## WHAT THE EXERCISE ASKS
Which lines of the entries below contain the string "sheet"? Copy each one.

[Plain-text document sources]
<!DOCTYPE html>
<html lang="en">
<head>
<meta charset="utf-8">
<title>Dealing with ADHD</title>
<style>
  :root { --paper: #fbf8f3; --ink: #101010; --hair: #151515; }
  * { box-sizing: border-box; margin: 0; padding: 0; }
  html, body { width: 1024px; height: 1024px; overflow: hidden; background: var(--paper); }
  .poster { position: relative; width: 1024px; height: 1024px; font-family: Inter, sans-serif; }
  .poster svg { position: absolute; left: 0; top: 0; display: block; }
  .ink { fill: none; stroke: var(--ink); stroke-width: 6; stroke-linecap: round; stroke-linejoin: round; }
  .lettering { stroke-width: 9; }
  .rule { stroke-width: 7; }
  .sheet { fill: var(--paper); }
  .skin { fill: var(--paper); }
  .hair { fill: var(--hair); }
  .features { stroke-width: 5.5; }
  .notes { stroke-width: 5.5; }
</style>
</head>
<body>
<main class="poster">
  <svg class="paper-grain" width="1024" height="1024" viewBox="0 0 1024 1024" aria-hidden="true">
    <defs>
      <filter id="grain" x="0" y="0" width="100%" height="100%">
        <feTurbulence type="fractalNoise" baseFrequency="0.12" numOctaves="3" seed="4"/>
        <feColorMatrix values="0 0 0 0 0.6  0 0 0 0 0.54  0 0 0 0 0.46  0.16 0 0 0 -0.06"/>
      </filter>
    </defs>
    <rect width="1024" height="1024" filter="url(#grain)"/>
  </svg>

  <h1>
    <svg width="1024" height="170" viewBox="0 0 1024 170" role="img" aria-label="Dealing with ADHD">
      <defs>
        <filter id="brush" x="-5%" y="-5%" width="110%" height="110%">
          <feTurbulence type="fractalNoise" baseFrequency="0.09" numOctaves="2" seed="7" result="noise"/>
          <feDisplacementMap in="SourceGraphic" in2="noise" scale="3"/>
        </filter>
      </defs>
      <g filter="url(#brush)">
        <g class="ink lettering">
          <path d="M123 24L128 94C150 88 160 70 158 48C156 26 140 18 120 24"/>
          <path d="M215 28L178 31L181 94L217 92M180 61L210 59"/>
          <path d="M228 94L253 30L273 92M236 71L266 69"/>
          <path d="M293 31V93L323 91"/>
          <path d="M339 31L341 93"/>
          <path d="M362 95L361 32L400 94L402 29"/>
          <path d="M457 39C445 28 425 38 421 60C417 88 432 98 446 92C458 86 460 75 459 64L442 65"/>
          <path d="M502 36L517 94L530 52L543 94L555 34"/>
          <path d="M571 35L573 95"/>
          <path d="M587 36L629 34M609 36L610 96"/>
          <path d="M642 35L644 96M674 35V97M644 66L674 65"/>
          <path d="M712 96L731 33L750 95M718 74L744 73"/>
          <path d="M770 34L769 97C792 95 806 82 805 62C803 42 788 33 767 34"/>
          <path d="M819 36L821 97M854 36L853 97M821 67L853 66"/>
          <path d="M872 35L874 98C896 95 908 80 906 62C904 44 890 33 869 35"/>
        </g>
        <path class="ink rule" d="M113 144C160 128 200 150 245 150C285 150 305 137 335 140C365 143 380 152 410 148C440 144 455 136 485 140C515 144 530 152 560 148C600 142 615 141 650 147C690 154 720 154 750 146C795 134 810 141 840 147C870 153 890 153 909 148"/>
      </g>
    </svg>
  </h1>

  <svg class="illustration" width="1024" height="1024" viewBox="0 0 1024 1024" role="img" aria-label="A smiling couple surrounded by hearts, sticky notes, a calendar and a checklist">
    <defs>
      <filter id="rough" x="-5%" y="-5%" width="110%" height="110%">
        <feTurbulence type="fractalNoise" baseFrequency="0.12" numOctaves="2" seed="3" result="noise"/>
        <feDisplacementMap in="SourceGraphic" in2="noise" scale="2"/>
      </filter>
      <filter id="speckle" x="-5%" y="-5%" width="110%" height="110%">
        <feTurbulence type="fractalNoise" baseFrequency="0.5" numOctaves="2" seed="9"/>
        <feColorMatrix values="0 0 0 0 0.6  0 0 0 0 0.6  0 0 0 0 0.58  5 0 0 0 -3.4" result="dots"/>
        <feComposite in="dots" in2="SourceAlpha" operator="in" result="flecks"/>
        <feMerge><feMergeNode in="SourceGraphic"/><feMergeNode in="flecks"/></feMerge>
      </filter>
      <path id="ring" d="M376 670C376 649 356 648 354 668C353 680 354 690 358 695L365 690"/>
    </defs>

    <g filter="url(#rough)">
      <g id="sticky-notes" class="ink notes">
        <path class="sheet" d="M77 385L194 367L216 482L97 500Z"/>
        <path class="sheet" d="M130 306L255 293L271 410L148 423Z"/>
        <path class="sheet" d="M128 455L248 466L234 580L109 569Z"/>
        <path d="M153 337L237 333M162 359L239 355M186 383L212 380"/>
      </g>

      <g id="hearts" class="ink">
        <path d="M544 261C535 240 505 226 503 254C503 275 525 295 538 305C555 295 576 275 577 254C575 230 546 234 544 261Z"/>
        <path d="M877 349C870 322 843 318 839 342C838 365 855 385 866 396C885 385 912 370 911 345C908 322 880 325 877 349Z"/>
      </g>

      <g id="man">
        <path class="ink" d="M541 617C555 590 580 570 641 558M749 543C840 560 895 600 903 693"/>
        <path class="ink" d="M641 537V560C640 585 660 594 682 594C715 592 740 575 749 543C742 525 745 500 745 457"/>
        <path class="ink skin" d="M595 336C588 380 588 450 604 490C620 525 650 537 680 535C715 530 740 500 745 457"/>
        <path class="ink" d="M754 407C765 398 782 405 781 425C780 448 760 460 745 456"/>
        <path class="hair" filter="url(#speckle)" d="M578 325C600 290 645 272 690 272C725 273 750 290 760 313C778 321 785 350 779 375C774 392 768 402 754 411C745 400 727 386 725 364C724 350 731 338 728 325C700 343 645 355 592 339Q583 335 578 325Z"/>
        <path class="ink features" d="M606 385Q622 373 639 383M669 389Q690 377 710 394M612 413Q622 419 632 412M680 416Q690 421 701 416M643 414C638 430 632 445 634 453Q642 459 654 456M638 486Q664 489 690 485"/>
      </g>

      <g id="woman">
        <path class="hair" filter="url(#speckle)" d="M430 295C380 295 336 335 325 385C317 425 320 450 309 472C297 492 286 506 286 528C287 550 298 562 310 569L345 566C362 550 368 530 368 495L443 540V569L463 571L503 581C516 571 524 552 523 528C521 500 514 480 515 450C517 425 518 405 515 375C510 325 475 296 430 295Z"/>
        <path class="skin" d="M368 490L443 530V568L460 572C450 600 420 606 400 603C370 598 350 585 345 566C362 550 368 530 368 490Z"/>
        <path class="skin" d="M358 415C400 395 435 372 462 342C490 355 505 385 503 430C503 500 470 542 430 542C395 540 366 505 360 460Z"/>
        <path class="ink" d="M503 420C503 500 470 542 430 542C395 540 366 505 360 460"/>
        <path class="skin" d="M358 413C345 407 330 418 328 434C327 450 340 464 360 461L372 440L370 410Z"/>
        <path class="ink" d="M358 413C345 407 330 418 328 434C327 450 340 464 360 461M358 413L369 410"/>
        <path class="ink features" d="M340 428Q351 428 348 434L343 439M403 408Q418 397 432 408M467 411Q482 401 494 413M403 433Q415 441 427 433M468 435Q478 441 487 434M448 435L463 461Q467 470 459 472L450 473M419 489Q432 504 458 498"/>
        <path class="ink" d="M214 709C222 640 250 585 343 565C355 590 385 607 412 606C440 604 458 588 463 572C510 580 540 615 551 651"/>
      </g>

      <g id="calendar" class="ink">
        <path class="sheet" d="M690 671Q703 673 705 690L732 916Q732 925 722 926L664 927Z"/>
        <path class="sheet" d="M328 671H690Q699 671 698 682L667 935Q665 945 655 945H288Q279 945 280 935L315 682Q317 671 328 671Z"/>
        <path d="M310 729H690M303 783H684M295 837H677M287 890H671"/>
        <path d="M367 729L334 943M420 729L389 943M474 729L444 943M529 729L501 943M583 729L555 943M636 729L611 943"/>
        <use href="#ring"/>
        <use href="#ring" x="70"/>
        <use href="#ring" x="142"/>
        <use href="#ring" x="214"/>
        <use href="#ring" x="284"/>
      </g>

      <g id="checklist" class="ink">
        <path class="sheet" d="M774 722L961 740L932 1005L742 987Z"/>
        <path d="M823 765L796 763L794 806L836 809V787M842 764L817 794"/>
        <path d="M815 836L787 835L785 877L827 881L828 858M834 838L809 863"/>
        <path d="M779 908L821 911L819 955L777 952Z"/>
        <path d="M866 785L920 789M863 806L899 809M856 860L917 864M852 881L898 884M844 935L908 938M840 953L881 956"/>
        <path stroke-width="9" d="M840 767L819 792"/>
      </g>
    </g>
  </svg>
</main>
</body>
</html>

## RESPONSE TO THIS TASK
  .sheet { fill: var(--paper); }
        <path class="sheet" d="M77 385L194 367L216 482L97 500Z"/>
        <path class="sheet" d="M130 306L255 293L271 410L148 423Z"/>
        <path class="sheet" d="M128 455L248 466L234 580L109 569Z"/>
        <path class="sheet" d="M690 671Q703 673 705 690L732 916Q732 925 722 926L664 927Z"/>
        <path class="sheet" d="M328 671H690Q699 671 698 682L667 935Q665 945 655 945H288Q279 945 280 935L315 682Q317 671 328 671Z"/>
        <path class="sheet" d="M774 722L961 740L932 1005L742 987Z"/>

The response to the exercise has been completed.